*** Records to process Section Begins ***

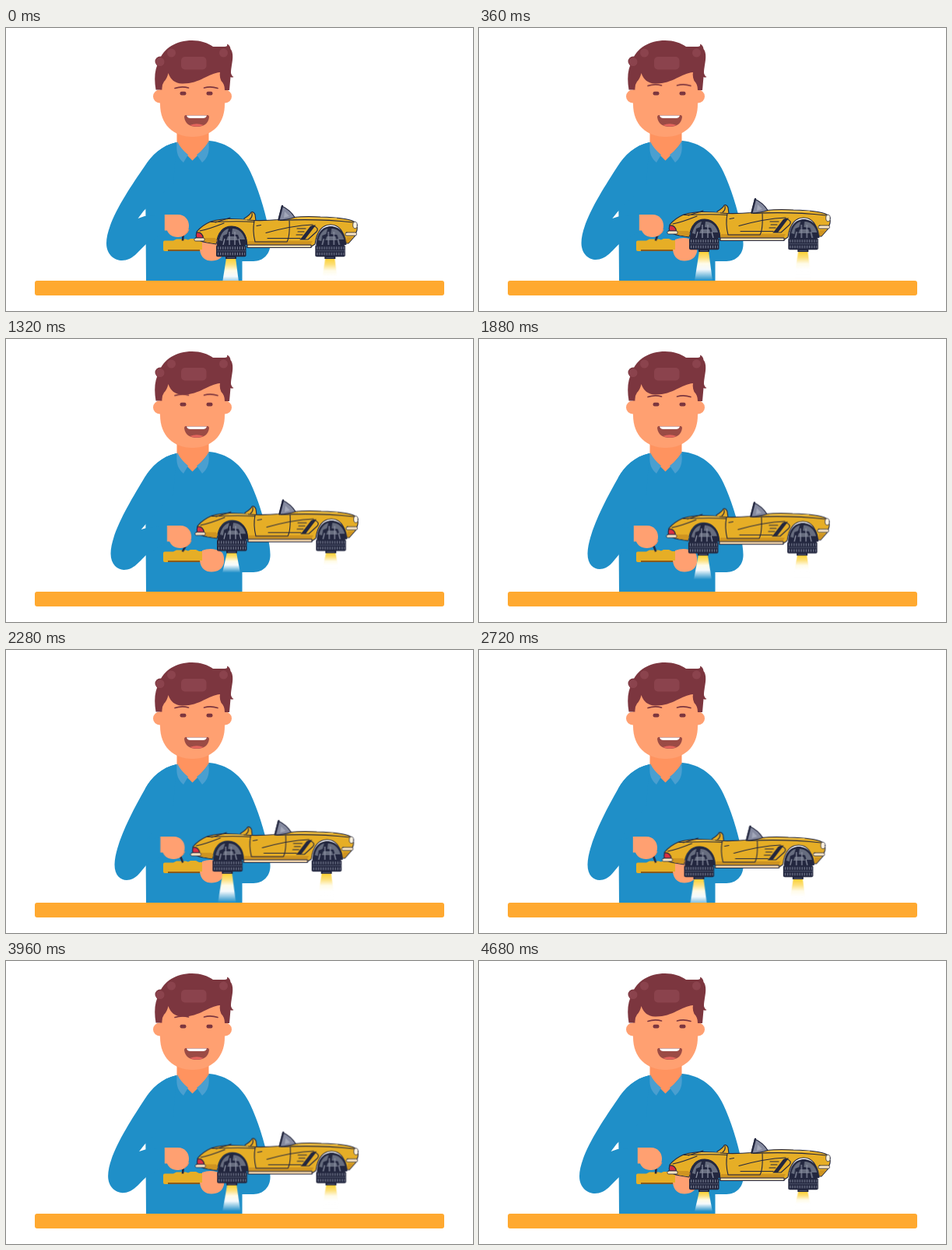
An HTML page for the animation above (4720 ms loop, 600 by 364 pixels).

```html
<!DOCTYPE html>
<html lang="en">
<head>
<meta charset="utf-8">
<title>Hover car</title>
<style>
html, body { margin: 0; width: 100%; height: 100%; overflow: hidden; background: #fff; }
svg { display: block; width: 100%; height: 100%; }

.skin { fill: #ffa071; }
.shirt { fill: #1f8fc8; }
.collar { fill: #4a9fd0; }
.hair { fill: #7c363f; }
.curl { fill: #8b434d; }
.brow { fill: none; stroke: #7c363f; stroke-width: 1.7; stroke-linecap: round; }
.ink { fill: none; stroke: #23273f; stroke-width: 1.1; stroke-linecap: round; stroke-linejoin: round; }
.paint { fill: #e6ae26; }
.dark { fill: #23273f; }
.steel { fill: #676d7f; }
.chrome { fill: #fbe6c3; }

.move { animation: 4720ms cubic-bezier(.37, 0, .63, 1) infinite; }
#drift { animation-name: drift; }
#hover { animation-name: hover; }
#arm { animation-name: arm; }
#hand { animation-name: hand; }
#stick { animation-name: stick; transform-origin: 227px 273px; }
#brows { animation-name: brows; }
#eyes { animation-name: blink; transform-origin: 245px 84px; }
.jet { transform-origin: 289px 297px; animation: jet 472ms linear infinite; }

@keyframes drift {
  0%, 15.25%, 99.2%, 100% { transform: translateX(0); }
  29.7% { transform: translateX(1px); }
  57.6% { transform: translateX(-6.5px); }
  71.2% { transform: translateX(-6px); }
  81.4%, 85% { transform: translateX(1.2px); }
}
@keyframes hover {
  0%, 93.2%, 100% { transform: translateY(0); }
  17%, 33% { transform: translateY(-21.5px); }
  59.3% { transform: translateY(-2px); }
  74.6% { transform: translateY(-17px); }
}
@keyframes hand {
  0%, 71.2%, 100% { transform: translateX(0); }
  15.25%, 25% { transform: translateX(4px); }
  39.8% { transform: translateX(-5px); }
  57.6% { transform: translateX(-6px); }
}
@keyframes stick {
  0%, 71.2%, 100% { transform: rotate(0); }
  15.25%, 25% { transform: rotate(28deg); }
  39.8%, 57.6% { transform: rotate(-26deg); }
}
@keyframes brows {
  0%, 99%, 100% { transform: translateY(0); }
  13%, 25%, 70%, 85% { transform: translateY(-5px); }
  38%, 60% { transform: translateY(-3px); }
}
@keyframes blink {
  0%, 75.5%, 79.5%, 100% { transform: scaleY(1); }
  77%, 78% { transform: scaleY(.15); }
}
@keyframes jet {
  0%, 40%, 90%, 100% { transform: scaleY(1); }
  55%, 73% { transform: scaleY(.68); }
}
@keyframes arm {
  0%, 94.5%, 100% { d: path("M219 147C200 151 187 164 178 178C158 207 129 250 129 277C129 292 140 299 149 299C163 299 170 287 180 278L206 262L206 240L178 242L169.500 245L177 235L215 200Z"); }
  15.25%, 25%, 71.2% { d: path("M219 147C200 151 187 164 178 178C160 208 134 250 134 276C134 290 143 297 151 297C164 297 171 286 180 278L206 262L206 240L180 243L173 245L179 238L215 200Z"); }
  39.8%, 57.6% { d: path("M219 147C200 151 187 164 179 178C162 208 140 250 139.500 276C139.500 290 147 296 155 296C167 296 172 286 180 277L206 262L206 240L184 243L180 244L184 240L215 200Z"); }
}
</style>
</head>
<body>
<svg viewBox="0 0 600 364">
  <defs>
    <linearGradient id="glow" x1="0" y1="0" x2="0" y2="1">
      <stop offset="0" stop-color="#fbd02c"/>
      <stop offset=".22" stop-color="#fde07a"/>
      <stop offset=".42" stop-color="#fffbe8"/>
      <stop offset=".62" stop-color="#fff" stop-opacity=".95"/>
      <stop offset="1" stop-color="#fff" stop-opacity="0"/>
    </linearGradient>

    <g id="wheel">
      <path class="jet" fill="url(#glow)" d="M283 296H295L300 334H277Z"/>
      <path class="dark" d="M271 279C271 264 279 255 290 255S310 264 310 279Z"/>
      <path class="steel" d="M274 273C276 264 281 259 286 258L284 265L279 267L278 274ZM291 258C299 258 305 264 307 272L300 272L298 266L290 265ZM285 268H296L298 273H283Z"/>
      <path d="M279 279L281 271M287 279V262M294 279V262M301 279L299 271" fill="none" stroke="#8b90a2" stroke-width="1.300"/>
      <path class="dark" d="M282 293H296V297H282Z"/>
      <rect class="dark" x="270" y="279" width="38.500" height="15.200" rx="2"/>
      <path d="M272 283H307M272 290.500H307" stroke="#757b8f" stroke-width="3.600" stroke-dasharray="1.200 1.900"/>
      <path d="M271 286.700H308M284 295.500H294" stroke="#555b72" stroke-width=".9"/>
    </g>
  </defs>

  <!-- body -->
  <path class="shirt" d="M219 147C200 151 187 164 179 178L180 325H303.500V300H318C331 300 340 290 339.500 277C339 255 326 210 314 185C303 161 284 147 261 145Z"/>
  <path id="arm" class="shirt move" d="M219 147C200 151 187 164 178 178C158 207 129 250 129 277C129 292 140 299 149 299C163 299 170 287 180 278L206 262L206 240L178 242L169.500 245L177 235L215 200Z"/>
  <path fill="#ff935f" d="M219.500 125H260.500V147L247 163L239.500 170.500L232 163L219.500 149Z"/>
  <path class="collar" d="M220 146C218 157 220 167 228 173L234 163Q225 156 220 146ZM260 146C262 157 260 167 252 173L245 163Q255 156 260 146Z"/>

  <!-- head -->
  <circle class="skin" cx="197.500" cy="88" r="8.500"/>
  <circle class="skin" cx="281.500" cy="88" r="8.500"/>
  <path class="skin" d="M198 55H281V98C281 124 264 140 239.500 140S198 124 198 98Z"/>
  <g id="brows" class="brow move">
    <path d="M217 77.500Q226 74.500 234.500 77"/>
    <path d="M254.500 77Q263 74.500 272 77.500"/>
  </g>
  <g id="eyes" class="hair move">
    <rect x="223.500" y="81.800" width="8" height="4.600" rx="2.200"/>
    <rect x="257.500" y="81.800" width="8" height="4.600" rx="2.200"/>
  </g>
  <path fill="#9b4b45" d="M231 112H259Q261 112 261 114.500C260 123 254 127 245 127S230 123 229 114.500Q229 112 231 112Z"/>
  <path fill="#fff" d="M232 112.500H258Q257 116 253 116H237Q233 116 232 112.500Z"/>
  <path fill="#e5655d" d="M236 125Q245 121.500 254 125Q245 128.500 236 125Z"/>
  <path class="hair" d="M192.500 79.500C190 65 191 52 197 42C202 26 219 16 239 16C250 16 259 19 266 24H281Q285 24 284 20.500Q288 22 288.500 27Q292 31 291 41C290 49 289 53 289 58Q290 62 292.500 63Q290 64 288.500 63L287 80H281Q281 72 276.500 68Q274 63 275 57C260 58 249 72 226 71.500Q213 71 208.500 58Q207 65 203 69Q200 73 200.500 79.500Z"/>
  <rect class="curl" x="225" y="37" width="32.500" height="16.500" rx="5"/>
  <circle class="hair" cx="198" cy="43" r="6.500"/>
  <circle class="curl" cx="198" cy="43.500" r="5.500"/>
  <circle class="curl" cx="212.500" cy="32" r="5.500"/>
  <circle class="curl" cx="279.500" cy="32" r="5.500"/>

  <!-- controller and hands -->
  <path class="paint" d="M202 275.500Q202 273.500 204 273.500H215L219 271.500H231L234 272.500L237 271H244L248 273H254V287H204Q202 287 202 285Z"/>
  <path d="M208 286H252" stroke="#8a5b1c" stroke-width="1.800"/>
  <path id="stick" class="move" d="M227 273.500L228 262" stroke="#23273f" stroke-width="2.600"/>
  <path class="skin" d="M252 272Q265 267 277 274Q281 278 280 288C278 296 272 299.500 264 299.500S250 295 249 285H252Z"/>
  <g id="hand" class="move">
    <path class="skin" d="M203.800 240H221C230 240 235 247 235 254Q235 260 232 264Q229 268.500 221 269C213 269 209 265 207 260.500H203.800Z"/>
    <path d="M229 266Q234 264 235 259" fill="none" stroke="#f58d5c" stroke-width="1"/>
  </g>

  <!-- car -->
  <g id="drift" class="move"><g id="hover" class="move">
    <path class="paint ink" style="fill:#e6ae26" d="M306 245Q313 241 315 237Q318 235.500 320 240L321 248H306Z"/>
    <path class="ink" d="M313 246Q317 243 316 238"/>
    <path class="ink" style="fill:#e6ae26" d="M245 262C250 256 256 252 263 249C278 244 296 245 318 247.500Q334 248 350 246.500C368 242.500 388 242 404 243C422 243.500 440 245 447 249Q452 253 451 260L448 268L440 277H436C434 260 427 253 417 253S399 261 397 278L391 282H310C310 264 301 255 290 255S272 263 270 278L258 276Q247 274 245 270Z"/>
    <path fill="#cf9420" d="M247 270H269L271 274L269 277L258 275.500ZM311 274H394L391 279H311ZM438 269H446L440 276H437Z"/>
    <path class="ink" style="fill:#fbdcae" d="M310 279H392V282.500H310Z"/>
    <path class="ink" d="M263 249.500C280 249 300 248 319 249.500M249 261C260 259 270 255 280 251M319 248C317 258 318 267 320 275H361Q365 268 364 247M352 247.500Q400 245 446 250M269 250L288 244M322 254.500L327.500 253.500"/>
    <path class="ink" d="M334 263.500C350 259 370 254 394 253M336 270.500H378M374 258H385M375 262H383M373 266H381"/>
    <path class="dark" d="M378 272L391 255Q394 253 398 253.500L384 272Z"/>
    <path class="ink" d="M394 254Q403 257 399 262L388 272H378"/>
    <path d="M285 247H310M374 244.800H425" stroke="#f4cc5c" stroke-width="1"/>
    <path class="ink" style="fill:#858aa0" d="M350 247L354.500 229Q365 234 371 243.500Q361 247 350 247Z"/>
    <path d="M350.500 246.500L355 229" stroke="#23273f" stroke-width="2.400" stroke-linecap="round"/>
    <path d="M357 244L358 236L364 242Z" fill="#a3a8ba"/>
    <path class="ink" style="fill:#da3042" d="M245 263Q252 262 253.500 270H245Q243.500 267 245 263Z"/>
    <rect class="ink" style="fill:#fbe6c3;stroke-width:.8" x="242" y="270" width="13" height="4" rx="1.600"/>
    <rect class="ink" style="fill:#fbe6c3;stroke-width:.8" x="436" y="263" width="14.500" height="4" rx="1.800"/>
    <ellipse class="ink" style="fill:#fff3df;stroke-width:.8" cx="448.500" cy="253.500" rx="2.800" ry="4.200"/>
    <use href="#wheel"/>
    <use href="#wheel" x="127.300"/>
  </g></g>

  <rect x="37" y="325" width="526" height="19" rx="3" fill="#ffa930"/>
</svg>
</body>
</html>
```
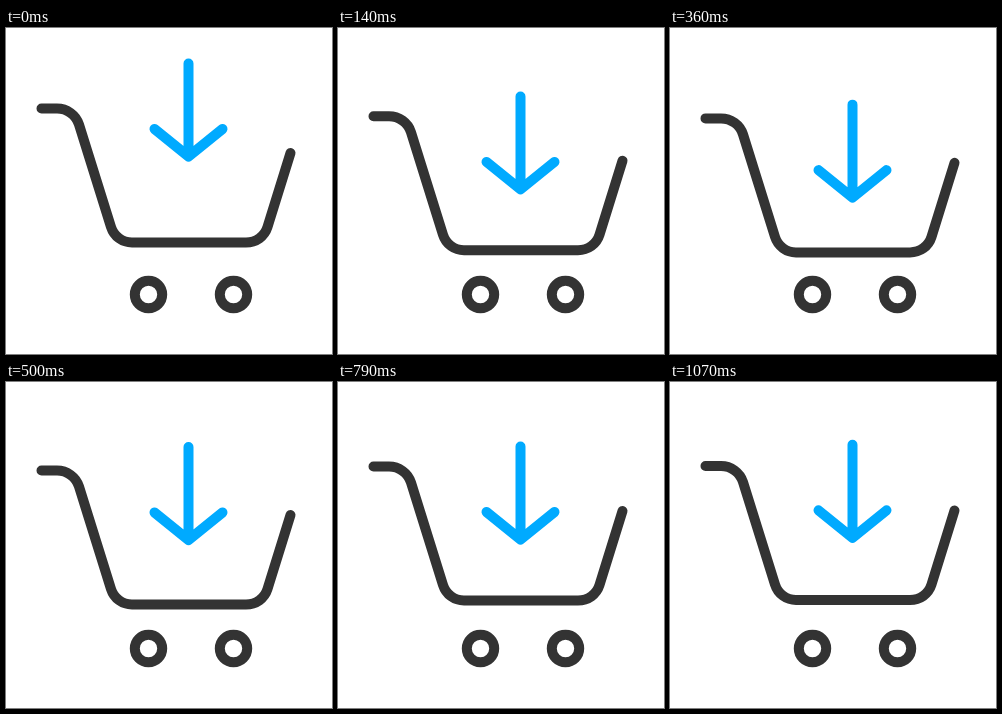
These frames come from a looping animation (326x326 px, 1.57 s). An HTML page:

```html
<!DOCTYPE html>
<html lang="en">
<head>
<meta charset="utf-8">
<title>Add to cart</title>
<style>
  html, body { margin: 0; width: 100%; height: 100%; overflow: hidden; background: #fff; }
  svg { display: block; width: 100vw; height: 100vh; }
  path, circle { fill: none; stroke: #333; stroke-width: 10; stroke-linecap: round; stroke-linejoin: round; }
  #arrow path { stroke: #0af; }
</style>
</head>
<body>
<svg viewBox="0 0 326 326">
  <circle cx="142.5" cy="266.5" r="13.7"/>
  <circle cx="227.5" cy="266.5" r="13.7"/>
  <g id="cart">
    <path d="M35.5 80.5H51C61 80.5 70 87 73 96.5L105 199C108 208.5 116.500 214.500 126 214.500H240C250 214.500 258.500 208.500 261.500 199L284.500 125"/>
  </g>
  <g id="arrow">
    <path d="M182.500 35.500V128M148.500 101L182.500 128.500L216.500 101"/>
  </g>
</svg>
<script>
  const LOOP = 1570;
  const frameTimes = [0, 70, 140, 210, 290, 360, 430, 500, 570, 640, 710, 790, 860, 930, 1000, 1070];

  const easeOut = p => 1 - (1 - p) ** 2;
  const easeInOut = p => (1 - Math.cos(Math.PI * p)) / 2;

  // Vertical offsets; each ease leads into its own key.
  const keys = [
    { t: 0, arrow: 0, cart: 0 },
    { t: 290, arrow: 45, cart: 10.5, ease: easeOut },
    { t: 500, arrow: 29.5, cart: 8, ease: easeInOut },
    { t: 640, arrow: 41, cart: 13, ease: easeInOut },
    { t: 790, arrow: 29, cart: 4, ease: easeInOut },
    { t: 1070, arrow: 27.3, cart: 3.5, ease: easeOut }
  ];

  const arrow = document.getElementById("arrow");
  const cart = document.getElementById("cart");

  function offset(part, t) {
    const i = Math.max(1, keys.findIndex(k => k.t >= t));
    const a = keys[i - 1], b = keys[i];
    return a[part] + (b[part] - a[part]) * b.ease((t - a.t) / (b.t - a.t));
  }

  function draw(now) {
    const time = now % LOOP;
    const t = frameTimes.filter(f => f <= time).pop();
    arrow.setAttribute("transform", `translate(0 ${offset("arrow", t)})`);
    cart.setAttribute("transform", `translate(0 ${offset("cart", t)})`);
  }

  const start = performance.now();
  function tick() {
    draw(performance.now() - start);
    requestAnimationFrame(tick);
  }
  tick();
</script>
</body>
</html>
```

*** Records to process Section Ends ***

-- Task to complete --
In the records, which lines mention the word "style"? Copy those lines.

-- Solution --
<style>
</style>
    <path class="paint ink" style="fill:#e6ae26" d="M306 245Q313 241 315 237Q318 235.500 320 240L321 248H306Z"/>
    <path class="ink" style="fill:#e6ae26" d="M245 262C250 256 256 252 263 249C278 244 296 245 318 247.500Q334 248 350 246.500C368 242.500 388 242 404 243C422 243.500 440 245 447 249Q452 253 451 260L448 268L440 277H436C434 260 427 253 417 253S399 261 397 278L391 282H310C310 264 301 255 290 255S272 263 270 278L258 276Q247 274 245 270Z"/>
    <path class="ink" style="fill:#fbdcae" d="M310 279H392V282.500H310Z"/>
    <path class="ink" style="fill:#858aa0" d="M350 247L354.500 229Q365 234 371 243.500Q361 247 350 247Z"/>
    <path class="ink" style="fill:#da3042" d="M245 263Q252 262 253.500 270H245Q243.500 267 245 263Z"/>
    <rect class="ink" style="fill:#fbe6c3;stroke-width:.8" x="242" y="270" width="13" height="4" rx="1.600"/>
    <rect class="ink" style="fill:#fbe6c3;stroke-width:.8" x="436" y="263" width="14.500" height="4" rx="1.800"/>
    <ellipse class="ink" style="fill:#fff3df;stroke-width:.8" cx="448.500" cy="253.500" rx="2.800" ry="4.200"/>
<style>
</style>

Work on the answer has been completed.